In seven years of living on a narrowboat I never learned to tie a proper knot, much to my shame. However, when you have a boat you are going to have to get to grips with ropes and at least some form of lashing them round things.
There are two main uses for ropes (which proper boaters love to call ‘lines’); one is to tie the boat up so that it remains moored to the bank; the other is for controlling the boat from the towpath, such as bringing the boat into a lock landing or indeed when bringing it in for mooring.
To this end you will find all canal boats have long ropes secured to posts at the bow (front) and stern (back). You can then take the other end of the rope ashore with you and use it to secure the boat (click here to see more specifics about where you can moor, and click here for mooring procedures).
There will also be at least one rope, called a centreline, which is secured to a point roughly in the middle of the roof and taken back to the stern so that it can be grabbed with ease by you as you step off the boat, and taken ashore. By pulling (hard!) on this rope, you can bring the boat into the towpath.
You might be wondering why you need that – surely you can just drive up to the bank, stop the engine and step off? Well, firstly it’ll be very hard to come to an absolute dead stop so the boat will keep moving slightly, and secondly on a river there is a current so even if you stop, the boat may promptly start floating away.
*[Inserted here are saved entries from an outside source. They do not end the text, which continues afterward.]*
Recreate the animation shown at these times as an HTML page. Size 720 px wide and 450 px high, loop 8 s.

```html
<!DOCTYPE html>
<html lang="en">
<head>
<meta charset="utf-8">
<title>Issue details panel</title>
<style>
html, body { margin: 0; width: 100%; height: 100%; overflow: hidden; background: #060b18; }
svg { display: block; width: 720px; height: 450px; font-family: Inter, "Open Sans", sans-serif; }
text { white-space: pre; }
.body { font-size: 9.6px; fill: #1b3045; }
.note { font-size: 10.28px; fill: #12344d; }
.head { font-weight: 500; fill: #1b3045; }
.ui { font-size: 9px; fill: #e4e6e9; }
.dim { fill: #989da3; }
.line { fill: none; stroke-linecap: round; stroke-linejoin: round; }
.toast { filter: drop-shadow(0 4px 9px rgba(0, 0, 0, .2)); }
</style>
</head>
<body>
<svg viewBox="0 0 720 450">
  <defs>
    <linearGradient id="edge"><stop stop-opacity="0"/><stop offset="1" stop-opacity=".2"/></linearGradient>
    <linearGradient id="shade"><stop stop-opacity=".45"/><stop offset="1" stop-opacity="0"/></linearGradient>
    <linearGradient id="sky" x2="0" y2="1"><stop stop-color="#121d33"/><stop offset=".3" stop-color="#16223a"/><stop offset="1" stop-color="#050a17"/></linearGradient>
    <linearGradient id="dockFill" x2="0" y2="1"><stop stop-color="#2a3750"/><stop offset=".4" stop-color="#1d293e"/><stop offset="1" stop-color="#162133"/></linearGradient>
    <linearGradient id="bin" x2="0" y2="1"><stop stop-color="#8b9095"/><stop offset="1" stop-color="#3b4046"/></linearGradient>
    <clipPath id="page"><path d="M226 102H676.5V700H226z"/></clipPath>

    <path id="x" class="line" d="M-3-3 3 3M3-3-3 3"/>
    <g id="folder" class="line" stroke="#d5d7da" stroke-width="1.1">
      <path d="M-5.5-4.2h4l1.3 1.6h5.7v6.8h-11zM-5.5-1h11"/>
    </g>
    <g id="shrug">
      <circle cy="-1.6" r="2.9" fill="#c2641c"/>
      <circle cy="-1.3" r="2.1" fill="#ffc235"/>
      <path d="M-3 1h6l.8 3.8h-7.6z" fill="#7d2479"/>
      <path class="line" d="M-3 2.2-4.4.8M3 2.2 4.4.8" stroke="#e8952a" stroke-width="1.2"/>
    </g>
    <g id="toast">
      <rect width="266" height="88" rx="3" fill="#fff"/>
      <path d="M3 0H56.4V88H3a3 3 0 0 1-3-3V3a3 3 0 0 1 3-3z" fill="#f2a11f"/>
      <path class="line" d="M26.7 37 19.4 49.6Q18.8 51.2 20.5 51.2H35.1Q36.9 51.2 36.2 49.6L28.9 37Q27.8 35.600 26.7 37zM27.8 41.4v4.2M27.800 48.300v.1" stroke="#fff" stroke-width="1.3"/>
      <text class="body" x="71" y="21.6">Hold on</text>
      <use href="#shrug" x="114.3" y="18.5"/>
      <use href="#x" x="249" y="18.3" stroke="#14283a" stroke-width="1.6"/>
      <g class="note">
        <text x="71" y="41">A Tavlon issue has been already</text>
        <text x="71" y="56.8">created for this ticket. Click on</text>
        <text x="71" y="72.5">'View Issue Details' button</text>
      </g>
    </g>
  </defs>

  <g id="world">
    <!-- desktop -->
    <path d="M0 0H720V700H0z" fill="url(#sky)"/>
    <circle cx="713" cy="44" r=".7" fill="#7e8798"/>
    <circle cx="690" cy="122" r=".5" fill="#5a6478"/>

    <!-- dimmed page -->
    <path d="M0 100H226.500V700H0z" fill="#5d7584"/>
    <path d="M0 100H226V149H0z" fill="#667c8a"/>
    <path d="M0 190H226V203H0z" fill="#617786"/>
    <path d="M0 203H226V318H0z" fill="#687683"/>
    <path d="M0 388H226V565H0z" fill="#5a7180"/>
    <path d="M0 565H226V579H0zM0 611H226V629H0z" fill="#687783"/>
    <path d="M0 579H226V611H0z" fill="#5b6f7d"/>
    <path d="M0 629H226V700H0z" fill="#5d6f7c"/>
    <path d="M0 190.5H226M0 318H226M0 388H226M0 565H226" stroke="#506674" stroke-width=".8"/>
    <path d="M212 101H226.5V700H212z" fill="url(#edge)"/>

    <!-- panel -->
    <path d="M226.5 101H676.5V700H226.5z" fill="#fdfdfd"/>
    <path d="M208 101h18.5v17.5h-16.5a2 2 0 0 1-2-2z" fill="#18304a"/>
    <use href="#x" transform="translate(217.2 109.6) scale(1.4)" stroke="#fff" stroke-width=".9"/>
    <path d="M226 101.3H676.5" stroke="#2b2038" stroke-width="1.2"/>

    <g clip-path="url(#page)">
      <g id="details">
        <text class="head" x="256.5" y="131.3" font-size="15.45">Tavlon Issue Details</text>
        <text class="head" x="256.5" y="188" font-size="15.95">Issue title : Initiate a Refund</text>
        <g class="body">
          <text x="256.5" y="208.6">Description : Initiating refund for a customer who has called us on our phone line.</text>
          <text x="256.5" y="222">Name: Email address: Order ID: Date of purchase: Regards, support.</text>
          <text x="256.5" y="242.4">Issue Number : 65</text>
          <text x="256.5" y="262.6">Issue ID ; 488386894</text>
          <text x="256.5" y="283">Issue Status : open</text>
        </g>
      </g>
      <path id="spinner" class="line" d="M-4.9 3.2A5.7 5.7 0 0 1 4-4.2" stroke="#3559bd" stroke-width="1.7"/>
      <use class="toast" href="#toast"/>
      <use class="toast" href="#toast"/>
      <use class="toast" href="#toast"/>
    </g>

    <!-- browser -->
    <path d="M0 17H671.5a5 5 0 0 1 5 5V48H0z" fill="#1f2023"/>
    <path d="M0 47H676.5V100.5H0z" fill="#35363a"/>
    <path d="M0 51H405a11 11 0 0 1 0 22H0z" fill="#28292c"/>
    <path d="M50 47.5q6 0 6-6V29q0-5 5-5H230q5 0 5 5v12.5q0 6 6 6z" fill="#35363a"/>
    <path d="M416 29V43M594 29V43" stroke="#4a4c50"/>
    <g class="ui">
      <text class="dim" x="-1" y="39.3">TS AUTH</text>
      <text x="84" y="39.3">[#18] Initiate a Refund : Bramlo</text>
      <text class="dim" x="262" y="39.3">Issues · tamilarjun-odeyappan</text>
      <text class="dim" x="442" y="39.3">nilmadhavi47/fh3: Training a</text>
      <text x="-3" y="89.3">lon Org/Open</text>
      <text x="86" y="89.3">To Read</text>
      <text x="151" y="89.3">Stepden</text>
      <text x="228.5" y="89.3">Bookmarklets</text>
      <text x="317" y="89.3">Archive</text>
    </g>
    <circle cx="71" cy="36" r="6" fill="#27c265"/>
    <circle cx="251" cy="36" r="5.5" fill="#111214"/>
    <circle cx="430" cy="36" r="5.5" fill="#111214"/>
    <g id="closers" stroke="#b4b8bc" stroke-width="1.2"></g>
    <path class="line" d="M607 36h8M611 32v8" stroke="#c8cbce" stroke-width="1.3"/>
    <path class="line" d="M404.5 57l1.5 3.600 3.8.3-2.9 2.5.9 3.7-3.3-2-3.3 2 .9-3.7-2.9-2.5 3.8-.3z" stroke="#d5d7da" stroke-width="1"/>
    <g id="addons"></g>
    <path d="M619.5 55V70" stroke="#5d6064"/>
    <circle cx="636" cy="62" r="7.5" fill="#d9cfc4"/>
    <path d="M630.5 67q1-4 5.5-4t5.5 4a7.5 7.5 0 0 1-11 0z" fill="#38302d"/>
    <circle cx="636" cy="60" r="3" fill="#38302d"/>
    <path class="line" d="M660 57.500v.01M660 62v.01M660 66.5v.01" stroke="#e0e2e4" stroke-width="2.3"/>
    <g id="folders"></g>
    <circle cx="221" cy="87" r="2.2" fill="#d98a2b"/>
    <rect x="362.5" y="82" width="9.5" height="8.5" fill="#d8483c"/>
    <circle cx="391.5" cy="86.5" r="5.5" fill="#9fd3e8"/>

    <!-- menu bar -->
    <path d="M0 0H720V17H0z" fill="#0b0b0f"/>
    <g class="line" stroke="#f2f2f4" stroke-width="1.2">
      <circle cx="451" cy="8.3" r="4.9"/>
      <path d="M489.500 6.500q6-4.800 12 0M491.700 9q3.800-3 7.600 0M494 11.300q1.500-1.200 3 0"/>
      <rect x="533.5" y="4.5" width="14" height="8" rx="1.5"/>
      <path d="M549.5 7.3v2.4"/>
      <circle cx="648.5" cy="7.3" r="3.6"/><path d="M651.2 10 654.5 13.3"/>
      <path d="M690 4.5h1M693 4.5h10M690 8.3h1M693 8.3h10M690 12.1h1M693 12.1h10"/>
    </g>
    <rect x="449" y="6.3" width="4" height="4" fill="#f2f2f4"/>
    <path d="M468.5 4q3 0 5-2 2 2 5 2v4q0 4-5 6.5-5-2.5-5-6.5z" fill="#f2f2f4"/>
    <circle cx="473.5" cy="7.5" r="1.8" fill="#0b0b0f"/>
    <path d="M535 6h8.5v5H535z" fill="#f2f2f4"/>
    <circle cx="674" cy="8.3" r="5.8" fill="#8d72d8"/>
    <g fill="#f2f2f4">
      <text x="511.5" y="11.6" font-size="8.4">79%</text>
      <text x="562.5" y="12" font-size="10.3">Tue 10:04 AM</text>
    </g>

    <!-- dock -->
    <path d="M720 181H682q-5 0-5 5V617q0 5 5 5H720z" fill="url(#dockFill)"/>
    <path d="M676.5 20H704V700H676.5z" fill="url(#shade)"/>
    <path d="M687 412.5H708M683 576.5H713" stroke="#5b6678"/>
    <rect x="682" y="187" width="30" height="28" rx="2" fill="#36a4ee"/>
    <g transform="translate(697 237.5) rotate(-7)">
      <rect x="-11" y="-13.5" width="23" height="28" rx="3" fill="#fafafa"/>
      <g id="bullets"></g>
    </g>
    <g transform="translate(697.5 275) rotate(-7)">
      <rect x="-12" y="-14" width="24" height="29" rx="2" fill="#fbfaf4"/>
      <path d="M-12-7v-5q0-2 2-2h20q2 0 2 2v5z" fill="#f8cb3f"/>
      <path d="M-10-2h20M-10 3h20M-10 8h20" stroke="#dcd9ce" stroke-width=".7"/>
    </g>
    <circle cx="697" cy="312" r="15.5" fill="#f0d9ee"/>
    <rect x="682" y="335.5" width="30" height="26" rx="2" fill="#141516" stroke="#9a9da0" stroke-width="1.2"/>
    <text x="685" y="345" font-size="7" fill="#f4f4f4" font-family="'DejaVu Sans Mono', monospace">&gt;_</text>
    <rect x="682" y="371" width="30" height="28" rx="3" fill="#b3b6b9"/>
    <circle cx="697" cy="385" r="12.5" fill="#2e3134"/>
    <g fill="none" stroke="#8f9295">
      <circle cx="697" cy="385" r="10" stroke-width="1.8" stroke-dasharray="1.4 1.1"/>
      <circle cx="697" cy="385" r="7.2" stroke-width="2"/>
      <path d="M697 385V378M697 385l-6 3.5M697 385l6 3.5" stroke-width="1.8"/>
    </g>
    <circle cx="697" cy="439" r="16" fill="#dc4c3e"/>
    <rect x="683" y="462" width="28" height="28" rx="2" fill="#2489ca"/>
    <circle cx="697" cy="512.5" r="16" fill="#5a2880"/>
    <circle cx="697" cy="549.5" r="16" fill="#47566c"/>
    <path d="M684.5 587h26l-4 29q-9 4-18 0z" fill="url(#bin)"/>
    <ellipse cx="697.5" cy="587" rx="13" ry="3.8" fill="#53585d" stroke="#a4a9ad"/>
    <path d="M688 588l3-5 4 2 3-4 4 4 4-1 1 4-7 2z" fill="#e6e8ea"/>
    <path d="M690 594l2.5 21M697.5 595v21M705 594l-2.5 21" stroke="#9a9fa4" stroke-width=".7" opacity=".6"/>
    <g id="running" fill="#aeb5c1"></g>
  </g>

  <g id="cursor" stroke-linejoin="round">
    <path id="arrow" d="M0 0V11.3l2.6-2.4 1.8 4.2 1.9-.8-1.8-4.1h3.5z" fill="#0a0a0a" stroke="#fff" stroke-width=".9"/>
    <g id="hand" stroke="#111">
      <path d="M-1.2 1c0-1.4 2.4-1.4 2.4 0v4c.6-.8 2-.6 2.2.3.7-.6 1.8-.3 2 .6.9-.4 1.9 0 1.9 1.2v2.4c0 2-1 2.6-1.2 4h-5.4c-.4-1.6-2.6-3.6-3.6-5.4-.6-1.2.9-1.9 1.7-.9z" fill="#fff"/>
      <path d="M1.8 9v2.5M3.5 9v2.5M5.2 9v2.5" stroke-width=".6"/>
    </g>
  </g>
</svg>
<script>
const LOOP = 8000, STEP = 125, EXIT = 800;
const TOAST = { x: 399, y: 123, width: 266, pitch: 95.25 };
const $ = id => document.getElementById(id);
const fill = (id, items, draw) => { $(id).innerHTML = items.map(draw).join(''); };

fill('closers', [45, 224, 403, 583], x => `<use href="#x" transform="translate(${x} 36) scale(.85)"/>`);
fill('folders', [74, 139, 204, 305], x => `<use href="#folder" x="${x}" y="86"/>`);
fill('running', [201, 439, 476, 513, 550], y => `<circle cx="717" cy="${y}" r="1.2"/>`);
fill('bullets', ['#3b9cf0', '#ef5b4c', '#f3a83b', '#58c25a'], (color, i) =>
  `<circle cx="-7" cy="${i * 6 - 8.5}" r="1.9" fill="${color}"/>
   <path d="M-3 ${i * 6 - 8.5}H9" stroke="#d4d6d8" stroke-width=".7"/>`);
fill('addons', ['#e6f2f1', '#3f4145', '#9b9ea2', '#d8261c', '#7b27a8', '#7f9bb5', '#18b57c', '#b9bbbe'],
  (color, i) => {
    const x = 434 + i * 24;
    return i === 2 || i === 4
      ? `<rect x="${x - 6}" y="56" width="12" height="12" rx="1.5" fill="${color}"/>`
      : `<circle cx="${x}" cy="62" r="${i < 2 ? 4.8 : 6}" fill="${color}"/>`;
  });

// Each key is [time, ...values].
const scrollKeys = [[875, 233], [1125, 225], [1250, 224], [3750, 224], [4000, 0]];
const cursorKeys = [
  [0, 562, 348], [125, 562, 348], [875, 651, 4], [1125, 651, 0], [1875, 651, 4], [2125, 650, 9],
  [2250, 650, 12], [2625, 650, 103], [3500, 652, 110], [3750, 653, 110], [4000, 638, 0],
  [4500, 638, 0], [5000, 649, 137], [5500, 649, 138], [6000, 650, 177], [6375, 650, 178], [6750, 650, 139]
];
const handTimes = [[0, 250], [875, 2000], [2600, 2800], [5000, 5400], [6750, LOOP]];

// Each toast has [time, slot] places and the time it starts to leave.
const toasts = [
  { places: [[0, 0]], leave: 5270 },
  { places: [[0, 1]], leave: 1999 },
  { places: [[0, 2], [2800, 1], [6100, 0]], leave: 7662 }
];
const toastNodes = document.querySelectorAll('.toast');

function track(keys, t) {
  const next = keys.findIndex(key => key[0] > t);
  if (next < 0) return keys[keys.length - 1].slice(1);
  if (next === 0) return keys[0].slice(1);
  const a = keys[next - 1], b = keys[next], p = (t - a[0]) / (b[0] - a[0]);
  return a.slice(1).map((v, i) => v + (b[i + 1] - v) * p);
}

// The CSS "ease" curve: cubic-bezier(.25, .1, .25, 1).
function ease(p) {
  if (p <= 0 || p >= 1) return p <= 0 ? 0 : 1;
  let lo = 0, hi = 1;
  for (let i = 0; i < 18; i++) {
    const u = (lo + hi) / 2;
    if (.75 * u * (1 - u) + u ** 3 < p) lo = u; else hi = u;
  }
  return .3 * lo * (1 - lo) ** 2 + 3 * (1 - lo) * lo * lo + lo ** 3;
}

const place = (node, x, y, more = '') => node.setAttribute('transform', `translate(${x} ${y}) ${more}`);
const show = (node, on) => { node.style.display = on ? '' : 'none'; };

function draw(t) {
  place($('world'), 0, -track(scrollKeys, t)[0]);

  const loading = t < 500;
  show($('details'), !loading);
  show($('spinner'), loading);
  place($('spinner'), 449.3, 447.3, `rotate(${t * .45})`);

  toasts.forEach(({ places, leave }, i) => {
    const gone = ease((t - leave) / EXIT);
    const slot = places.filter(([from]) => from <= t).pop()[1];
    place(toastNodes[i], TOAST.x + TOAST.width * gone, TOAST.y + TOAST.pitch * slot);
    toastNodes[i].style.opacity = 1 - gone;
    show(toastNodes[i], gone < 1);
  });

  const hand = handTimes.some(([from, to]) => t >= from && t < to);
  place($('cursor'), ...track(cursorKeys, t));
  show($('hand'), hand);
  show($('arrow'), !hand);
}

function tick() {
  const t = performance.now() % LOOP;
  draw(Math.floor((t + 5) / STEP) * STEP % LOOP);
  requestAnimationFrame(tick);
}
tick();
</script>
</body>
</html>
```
Hence when you need to come up to the bank (eg to moor, or to use a lock), you get as close as you can, go as slow as you can, and at the last moment give a burst of reverse then drop the engine into neutral and step ashore with the centreline, at which point the boat is under your control via that rope. Do remember to pop the engine into neutral else you’ll be pulling against it and it will likely win.
This is less of an issue if you have other people aboard as someone can always stay at the tiller and control the boat that way if needed. Or you can drop someone else off with the centreline while you stay at the tiller. But if you’re alone on the boat – and there are a lot of single-handed canal boaters – then getting used to handling the boat with just the centreline will be essential.
Particularly as you come up to locks, when bringing the boat into and out of a lock, and when controlling the boat within the lock, the centreline will be your best friend.
One thing to be aware of is that the centreline should be long enough to be usable but not so long so to get caught by the propeller in the event that the end falls into the water. Believe me, there is nothing quite so frustrating as having to cut a rope free from around your propshaft while you lie across the engine bay with your arms down the weed hatch into the freezing, dirty canal water!